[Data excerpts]
============

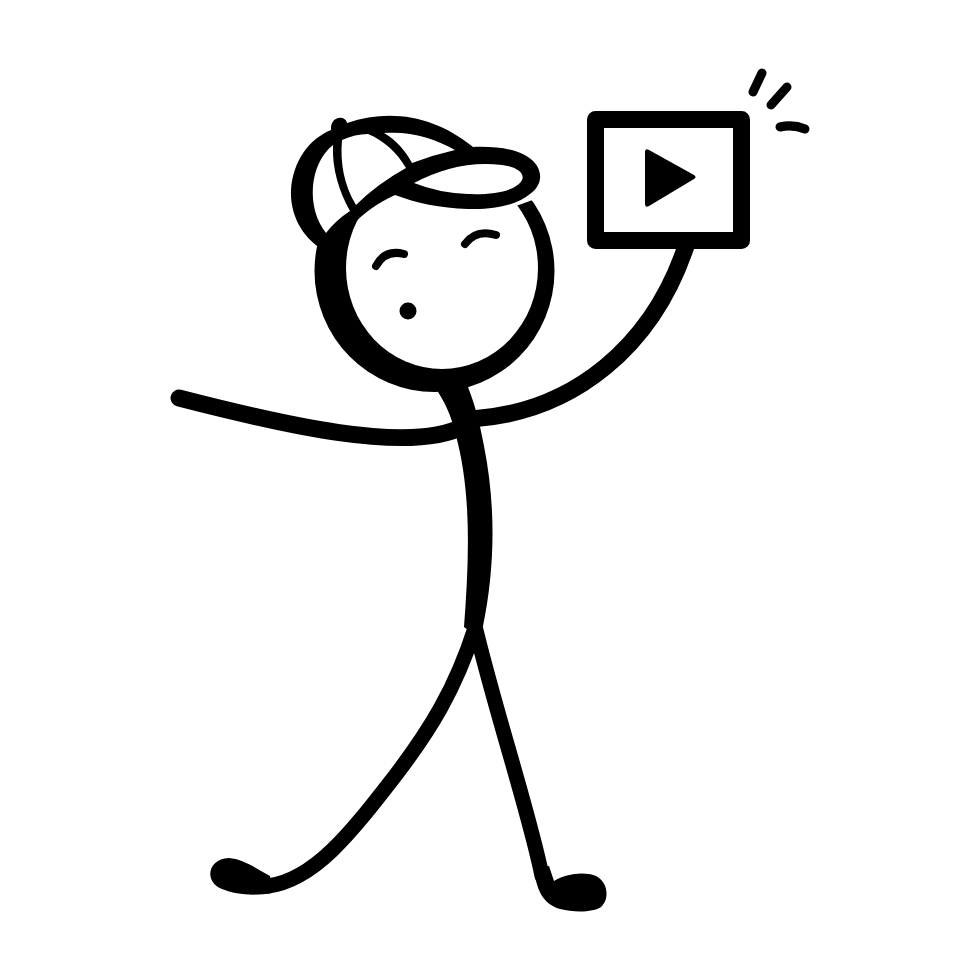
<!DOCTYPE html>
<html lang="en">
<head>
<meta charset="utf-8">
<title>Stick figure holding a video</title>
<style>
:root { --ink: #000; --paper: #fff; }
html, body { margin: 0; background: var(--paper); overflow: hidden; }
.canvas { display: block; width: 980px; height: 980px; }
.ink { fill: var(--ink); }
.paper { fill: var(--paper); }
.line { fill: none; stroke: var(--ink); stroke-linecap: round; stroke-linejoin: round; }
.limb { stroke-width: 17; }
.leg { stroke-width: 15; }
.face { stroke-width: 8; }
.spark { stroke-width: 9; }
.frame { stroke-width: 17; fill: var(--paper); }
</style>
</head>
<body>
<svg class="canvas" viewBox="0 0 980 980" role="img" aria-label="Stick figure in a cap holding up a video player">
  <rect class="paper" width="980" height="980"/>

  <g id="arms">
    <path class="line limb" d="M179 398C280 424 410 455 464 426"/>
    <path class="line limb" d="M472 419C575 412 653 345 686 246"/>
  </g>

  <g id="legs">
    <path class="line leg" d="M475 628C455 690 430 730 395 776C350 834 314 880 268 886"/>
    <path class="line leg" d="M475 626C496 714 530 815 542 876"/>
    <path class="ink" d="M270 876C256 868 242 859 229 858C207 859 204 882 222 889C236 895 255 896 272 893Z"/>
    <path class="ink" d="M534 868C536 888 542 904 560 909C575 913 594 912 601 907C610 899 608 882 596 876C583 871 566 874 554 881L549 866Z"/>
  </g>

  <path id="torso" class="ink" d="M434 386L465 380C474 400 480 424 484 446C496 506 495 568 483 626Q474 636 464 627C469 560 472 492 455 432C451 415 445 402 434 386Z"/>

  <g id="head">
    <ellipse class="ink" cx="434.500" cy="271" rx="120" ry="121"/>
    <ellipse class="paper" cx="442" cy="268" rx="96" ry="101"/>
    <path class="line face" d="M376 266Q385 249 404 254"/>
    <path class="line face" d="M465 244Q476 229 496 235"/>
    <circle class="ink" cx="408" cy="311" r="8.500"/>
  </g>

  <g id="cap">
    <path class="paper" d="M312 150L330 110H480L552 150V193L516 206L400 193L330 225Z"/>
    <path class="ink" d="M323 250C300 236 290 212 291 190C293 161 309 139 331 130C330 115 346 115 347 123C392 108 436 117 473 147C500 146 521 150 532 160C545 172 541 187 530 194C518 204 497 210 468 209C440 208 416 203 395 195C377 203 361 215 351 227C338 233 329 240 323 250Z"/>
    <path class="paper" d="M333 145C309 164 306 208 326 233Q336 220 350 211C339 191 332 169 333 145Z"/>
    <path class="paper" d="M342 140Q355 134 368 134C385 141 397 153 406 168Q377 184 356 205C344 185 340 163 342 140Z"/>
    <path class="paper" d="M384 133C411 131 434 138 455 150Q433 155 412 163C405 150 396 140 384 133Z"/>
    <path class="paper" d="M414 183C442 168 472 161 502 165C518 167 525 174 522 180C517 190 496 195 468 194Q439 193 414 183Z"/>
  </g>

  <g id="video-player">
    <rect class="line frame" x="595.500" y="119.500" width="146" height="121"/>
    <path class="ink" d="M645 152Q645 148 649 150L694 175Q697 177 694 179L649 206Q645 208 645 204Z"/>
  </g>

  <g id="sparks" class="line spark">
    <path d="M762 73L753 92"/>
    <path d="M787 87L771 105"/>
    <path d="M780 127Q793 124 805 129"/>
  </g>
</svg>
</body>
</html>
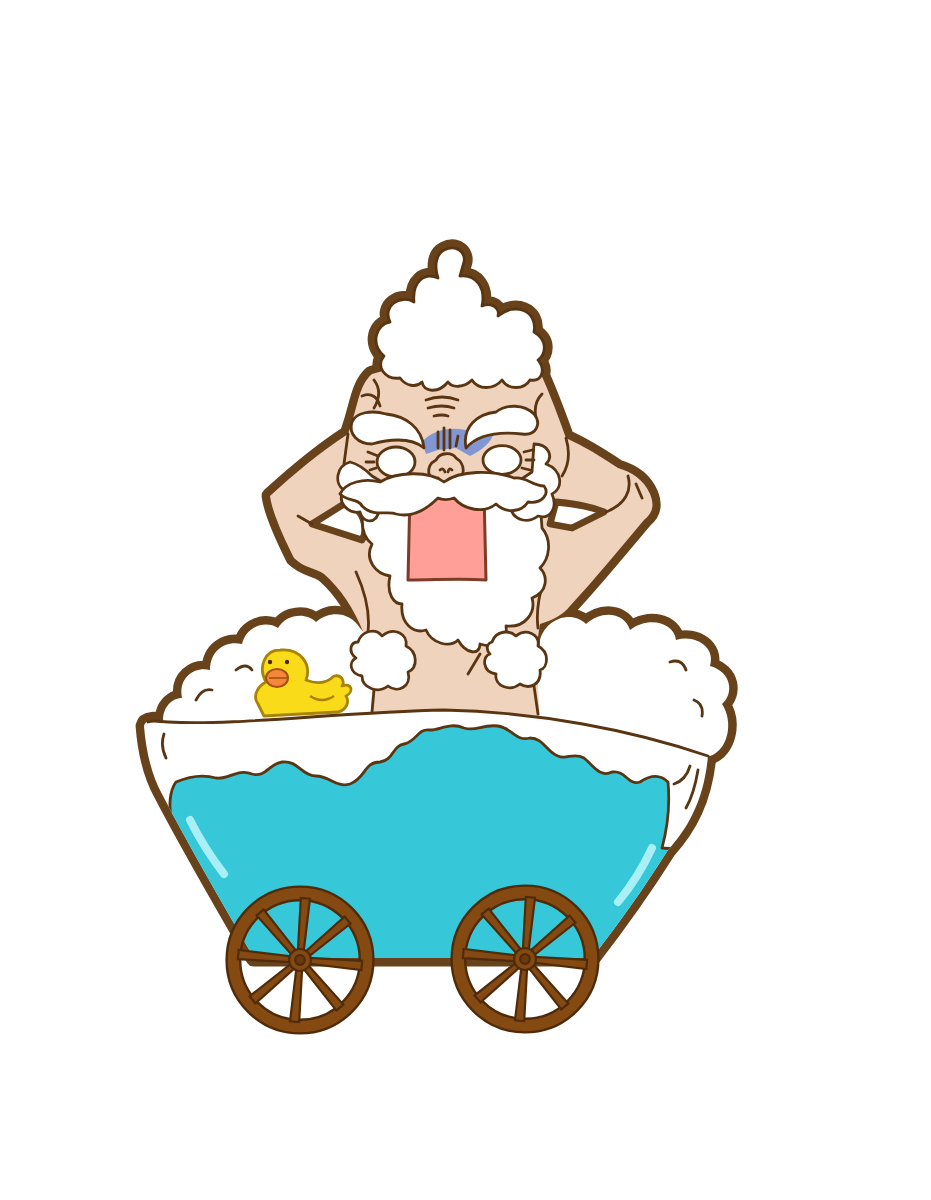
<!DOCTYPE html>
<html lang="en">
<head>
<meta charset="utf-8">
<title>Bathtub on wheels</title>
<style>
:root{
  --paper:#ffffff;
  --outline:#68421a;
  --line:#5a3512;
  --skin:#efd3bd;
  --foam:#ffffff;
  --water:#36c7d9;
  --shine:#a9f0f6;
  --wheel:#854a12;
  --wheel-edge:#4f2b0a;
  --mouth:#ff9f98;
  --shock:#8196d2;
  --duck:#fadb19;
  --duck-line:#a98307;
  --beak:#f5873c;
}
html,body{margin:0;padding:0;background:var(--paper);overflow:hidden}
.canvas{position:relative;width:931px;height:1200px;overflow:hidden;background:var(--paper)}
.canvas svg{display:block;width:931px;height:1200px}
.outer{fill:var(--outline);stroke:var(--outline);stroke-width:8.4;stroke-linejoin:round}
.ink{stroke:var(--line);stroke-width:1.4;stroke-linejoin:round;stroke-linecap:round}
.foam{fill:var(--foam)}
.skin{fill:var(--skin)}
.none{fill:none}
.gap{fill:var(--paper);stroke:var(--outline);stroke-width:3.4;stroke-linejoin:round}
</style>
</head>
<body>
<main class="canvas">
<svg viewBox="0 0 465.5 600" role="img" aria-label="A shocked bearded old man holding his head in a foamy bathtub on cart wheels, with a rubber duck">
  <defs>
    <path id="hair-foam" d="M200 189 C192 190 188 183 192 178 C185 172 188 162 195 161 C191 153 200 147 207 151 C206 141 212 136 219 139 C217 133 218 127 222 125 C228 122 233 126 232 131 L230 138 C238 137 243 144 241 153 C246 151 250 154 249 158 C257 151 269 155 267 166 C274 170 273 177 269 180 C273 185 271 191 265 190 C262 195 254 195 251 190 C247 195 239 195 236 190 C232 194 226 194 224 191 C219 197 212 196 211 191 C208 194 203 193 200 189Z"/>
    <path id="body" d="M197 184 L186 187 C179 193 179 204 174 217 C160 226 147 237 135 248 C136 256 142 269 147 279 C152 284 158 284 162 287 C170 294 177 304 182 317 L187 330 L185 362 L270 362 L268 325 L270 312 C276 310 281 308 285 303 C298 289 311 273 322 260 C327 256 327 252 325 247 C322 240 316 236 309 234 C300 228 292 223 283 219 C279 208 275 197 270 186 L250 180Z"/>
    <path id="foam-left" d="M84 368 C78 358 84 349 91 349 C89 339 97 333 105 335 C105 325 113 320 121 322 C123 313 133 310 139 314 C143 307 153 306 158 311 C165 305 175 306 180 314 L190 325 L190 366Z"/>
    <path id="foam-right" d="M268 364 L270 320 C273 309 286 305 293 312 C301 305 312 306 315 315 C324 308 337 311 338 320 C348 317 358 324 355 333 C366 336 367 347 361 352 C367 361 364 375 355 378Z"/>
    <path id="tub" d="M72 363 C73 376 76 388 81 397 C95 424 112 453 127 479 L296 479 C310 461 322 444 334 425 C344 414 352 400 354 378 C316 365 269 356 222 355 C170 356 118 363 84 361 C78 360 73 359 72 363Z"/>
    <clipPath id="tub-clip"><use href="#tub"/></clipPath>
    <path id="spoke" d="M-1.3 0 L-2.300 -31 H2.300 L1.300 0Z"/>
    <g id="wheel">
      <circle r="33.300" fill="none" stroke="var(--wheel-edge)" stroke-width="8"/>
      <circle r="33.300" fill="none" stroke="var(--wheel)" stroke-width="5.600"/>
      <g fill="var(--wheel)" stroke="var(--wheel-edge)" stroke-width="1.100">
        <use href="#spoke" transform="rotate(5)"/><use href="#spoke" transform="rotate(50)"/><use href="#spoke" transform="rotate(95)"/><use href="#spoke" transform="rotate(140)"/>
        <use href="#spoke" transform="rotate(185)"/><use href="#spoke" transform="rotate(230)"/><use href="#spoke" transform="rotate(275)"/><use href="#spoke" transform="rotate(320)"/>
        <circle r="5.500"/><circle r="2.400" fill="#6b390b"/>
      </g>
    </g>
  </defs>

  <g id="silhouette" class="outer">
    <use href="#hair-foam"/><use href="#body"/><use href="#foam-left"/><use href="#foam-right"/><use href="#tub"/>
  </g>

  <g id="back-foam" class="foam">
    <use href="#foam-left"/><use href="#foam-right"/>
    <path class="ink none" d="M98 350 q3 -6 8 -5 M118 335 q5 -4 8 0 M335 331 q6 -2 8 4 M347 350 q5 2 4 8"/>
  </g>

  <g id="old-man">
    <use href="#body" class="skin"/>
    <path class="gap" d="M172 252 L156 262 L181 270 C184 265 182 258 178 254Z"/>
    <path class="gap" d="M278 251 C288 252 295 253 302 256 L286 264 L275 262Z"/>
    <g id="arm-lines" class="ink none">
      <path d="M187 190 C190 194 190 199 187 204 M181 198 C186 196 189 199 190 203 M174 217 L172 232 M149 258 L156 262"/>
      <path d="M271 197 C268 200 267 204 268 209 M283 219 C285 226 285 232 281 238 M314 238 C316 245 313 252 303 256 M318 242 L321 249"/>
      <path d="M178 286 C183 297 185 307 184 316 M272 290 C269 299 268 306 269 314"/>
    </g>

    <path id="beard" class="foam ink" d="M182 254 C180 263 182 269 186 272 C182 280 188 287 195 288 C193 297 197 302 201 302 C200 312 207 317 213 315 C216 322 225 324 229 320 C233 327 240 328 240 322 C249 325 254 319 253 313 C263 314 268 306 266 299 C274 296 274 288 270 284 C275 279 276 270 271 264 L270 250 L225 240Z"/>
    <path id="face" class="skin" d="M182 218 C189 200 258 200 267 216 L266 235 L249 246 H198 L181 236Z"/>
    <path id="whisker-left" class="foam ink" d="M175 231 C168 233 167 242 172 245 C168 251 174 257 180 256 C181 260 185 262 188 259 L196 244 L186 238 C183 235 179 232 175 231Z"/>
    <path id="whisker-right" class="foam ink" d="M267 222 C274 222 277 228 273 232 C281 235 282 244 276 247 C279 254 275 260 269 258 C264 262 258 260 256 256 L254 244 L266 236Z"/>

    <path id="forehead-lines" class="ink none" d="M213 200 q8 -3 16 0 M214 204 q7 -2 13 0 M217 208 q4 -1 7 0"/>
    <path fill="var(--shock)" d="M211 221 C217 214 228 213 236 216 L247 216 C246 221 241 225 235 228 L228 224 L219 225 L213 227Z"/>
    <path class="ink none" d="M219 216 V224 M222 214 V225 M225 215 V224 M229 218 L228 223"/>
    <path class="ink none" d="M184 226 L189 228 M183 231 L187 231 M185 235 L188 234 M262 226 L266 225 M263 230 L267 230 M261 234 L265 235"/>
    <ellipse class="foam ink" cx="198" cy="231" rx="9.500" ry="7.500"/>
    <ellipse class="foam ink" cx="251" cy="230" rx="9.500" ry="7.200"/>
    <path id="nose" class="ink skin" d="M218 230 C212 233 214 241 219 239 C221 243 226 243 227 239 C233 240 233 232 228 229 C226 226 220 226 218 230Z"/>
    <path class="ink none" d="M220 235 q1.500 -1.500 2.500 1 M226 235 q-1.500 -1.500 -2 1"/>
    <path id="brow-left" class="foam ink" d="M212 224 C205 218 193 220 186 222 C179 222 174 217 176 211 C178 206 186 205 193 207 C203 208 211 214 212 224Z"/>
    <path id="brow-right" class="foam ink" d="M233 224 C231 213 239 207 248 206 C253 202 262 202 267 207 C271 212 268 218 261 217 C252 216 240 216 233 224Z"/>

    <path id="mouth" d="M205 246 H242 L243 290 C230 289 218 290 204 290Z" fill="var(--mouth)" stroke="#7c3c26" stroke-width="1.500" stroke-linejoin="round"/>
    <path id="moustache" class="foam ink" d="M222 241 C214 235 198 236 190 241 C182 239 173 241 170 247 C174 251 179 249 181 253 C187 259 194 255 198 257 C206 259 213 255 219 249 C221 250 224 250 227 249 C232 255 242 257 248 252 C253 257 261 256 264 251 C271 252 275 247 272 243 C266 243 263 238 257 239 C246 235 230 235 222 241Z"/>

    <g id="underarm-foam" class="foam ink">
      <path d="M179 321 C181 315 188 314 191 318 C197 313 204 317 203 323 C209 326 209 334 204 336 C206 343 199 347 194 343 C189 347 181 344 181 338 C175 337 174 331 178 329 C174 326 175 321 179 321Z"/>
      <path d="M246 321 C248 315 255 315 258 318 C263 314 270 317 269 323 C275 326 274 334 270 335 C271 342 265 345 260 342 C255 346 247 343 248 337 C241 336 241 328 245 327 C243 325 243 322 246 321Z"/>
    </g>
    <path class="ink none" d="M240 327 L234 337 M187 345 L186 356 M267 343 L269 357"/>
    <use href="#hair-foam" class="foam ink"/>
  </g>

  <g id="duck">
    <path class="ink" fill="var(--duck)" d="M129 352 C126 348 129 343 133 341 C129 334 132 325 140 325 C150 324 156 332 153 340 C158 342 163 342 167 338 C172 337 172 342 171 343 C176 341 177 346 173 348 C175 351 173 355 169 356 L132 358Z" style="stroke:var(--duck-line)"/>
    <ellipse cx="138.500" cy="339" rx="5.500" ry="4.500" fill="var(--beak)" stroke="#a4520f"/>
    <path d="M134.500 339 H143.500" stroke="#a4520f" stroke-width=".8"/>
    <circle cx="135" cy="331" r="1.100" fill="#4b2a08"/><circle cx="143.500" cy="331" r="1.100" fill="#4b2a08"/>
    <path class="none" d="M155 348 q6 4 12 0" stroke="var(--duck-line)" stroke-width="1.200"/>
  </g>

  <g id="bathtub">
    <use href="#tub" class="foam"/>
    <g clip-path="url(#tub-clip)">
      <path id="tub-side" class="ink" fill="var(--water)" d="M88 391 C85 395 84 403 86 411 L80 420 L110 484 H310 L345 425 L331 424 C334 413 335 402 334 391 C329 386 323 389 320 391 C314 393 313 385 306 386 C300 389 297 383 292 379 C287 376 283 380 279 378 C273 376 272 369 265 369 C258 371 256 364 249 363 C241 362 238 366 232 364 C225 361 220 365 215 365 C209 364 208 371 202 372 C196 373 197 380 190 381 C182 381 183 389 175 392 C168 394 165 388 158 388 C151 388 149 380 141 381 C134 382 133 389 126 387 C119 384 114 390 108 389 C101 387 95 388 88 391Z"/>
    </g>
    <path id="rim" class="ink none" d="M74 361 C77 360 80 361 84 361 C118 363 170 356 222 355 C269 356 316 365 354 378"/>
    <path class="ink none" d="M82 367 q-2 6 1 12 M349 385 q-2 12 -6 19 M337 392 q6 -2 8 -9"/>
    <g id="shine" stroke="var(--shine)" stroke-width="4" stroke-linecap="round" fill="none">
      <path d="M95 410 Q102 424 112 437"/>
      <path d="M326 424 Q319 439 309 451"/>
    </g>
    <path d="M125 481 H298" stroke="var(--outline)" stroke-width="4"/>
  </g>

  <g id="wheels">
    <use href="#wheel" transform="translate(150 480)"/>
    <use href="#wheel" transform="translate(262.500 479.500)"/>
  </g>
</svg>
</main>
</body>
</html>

============

→ **EXERCISE BRIEF**
Within the data above, the lines from the one with "--line:#5a3512;" to the one with "368 C78 358" must be repeated exactly; no other line belongs in the answer.

→ **ANSWER SPACE**
  --line:#5a3512;
  --skin:#efd3bd;
  --foam:#ffffff;
  --water:#36c7d9;
  --shine:#a9f0f6;
  --wheel:#854a12;
  --wheel-edge:#4f2b0a;
  --mouth:#ff9f98;
  --shock:#8196d2;
  --duck:#fadb19;
  --duck-line:#a98307;
  --beak:#f5873c;
}
html,body{margin:0;padding:0;background:var(--paper);overflow:hidden}
.canvas{position:relative;width:931px;height:1200px;overflow:hidden;background:var(--paper)}
.canvas svg{display:block;width:931px;height:1200px}
.outer{fill:var(--outline);stroke:var(--outline);stroke-width:8.4;stroke-linejoin:round}
.ink{stroke:var(--line);stroke-width:1.4;stroke-linejoin:round;stroke-linecap:round}
.foam{fill:var(--foam)}
.skin{fill:var(--skin)}
.none{fill:none}
.gap{fill:var(--paper);stroke:var(--outline);stroke-width:3.4;stroke-linejoin:round}
</style>
</head>
<body>
<main class="canvas">
<svg viewBox="0 0 465.5 600" role="img" aria-label="A shocked bearded old man holding his head in a foamy bathtub on cart wheels, with a rubber duck">
  <defs>
    <path id="hair-foam" d="M200 189 C192 190 188 183 192 178 C185 172 188 162 195 161 C191 153 200 147 207 151 C206 141 212 136 219 139 C217 133 218 127 222 125 C228 122 233 126 232 131 L230 138 C238 137 243 144 241 153 C246 151 250 154 249 158 C257 151 269 155 267 166 C274 170 273 177 269 180 C273 185 271 191 265 190 C262 195 254 195 251 190 C247 195 239 195 236 190 C232 194 226 194 224 191 C219 197 212 196 211 191 C208 194 203 193 200 189Z"/>
    <path id="body" d="M197 184 L186 187 C179 193 179 204 174 217 C160 226 147 237 135 248 C136 256 142 269 147 279 C152 284 158 284 162 287 C170 294 177 304 182 317 L187 330 L185 362 L270 362 L268 325 L270 312 C276 310 281 308 285 303 C298 289 311 273 322 260 C327 256 327 252 325 247 C322 240 316 236 309 234 C300 228 292 223 283 219 C279 208 275 197 270 186 L250 180Z"/>
    <path id="foam-left" d="M84 368 C78 358 84 349 91 349 C89 339 97 333 105 335 C105 325 113 320 121 322 C123 313 133 310 139 314 C143 307 153 306 158 311 C165 305 175 306 180 314 L190 325 L190 366Z"/>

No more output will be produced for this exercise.